With output: (The first column is how many files were last edited in that hour timespan.)
$ make example count hour ----- ---- 5 2 PM 3 9 PM 3 10 PM 4 11 PM 1 12 AM 2 1 PM 1 2 PM 3 9 PM 5 10 PM 4 11 PM 1 12 AM
Feather is hosted on opam
opam install feather
or you can build it from source
hg clone https://hg.sr.ht/~etc/feather cd feather dune build
There is a feather_async library that lets you use Feather in Async code! There is not an Lwt equivalent yet, but the Async wrapper is very small so I would guess the Lwt one would be too.
Shexp is the main alternative within the OCaml ecosystem. Shexp is more fully-featured, provides more control over how processes launch, and is much better tested in general.
Feather differs in design from Shexp mainly because it favors a direct
style over a monadic one. In Shexp you incrementally construct a
'a Shexp_process.t, parametrized over the type you want. On the other
Feather.cmd is not parametrized: you run it to get a string
which can be parsed directly by OCaml later. No monads in sight!
As a comparison, say you wanted to count the number of characeters from "ls" using Shexp:
let (number_of_chars : int Shexp_process.t) = let%map.Shexp_process _, stdout = Shexp_process.run "ls"  |> Shexp_process.capture [ Stdout ] in String.length stdout in let length = Shexp_process.eval number_of_chars in print_int length
(I hope that it's more-or-less idiomatic, but am not sure.)
...and here is the equivalent Feather:
let length = Feather.process "ls"  |> Feather.collect_stdout |> String.length |> print_int

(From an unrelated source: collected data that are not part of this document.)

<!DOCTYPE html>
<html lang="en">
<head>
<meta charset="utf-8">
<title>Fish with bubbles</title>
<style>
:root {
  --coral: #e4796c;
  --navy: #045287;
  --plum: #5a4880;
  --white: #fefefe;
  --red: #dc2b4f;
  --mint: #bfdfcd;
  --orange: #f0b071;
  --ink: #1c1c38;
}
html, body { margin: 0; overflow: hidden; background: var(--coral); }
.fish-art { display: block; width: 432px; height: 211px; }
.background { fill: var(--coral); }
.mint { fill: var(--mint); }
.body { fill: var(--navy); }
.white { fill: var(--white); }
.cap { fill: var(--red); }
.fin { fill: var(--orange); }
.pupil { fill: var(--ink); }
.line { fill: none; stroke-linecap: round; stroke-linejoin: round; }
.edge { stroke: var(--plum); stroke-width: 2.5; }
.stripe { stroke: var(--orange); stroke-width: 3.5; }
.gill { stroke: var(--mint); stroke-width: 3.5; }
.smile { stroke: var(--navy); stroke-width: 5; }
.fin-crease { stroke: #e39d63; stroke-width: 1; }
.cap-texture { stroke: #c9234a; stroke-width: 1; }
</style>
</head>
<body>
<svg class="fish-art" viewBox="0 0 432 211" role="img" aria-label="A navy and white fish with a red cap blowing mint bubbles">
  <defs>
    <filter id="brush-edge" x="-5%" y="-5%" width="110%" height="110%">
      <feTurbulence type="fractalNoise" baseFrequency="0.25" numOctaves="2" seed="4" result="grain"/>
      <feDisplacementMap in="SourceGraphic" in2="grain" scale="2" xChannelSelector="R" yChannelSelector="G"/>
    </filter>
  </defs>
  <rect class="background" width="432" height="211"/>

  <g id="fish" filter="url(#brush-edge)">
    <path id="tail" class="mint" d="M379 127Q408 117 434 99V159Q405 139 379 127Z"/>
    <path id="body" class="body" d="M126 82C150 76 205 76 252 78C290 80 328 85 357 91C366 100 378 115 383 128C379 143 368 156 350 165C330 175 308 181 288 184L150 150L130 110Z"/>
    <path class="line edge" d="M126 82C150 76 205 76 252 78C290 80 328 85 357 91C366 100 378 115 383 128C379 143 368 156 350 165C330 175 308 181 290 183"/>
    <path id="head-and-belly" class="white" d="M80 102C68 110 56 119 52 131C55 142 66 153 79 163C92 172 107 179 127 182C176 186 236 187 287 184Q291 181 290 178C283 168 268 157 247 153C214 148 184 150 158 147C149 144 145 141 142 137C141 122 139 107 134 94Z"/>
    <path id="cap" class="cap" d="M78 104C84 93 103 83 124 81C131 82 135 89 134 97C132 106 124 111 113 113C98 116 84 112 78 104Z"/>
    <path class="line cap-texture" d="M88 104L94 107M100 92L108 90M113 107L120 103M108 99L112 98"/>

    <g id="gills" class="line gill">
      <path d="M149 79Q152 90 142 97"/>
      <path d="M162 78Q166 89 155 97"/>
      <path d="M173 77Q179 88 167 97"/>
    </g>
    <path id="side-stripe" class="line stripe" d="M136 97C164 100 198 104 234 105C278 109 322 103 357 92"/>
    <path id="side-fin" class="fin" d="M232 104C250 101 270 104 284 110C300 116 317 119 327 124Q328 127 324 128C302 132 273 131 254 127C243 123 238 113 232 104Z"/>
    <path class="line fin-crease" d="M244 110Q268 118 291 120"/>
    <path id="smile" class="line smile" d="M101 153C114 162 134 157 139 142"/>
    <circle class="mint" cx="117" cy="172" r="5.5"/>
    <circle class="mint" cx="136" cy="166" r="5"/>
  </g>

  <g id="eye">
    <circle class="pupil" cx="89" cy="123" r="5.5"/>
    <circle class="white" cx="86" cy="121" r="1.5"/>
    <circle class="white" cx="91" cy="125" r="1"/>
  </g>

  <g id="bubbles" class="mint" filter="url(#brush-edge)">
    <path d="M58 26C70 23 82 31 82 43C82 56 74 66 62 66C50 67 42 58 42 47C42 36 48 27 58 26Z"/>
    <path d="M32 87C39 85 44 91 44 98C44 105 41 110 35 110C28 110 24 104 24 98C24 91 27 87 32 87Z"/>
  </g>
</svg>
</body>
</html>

Overall Feather makes a trade-off of being less featureful while hoping to improve ergonomics.
Here is the bug tracker :)